== DATA EXTRACTS ==

• • • • •

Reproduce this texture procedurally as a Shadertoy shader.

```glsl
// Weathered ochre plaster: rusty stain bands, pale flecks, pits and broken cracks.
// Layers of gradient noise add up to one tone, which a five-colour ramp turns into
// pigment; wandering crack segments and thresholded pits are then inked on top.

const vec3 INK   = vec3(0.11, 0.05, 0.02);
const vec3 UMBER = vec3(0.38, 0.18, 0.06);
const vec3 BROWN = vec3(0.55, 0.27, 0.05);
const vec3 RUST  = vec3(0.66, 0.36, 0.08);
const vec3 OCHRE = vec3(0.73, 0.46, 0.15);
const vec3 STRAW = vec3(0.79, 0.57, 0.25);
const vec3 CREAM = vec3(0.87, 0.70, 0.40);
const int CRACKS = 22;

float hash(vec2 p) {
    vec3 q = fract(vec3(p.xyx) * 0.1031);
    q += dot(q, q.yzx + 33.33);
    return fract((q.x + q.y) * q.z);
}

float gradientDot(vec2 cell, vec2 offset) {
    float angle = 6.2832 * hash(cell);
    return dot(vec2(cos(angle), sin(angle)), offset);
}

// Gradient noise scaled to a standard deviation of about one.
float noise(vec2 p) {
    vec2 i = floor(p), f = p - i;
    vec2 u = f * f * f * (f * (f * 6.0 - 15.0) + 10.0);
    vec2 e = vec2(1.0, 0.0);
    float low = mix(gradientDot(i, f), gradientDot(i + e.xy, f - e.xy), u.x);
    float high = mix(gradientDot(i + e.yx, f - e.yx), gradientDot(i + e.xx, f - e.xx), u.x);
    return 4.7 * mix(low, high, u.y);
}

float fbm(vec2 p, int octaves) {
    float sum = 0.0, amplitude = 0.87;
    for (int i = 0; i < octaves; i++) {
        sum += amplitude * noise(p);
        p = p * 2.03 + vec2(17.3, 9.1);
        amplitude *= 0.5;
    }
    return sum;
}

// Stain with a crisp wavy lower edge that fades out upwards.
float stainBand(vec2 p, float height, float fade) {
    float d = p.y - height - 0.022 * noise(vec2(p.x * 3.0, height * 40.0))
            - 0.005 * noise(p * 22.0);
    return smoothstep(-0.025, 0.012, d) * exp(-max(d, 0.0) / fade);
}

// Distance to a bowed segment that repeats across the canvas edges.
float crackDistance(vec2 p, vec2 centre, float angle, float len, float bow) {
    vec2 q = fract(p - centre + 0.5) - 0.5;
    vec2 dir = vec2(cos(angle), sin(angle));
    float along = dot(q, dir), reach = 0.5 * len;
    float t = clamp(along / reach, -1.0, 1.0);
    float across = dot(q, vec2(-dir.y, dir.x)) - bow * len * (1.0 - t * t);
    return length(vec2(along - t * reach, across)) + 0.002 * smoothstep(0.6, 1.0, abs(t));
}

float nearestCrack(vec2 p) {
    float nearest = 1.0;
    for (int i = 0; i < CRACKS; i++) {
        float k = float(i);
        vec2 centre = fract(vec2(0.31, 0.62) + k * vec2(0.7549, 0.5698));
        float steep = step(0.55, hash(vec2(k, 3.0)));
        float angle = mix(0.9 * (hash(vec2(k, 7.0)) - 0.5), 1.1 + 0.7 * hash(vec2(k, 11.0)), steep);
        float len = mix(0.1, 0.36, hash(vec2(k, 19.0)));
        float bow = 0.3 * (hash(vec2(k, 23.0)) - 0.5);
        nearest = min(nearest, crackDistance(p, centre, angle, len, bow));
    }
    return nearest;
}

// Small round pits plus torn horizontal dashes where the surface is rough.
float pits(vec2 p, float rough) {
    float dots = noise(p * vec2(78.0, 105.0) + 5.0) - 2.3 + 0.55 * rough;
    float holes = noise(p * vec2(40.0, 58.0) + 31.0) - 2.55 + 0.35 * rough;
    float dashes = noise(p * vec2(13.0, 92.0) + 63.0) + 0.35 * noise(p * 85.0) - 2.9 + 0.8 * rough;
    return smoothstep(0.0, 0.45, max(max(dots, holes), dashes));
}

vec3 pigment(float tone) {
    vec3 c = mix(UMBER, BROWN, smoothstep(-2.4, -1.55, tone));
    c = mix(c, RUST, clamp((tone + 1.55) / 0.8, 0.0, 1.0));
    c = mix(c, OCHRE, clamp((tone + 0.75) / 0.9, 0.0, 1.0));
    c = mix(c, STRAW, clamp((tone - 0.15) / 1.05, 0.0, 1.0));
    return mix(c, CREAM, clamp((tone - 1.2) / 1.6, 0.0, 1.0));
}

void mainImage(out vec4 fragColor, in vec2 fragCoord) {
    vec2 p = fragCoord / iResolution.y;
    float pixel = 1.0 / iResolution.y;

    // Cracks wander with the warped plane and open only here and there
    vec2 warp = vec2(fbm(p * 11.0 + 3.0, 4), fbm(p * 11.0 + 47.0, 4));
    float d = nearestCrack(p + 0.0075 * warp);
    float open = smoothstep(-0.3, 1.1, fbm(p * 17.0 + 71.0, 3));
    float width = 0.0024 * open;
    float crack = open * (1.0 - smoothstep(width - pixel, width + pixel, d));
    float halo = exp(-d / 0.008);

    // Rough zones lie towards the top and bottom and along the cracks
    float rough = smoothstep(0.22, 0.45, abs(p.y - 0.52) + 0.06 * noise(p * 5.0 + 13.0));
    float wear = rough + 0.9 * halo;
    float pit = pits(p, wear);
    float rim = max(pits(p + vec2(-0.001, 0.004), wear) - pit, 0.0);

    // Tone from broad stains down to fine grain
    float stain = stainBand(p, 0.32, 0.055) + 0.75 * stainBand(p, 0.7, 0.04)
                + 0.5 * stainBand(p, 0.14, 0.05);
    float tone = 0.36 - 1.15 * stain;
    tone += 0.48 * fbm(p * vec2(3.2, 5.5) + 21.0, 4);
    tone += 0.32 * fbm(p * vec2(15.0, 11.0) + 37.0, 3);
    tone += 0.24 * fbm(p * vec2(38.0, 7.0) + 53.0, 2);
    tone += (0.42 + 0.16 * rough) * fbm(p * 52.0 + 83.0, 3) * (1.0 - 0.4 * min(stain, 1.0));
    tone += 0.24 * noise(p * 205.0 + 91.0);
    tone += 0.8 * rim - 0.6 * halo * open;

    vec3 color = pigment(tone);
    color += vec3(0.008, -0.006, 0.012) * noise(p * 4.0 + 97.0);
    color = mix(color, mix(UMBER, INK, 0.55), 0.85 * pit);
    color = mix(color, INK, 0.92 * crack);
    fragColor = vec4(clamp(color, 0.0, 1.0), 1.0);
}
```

• • • • •

Copy each line of the records above that carries the word "angle".

    float angle = 6.2832 * hash(cell);
    return dot(vec2(cos(angle), sin(angle)), offset);
float crackDistance(vec2 p, vec2 centre, float angle, float len, float bow) {
    vec2 dir = vec2(cos(angle), sin(angle));
        float angle = mix(0.9 * (hash(vec2(k, 7.0)) - 0.5), 1.1 + 0.7 * hash(vec2(k, 11.0)), steep);
        nearest = min(nearest, crackDistance(p, centre, angle, len, bow));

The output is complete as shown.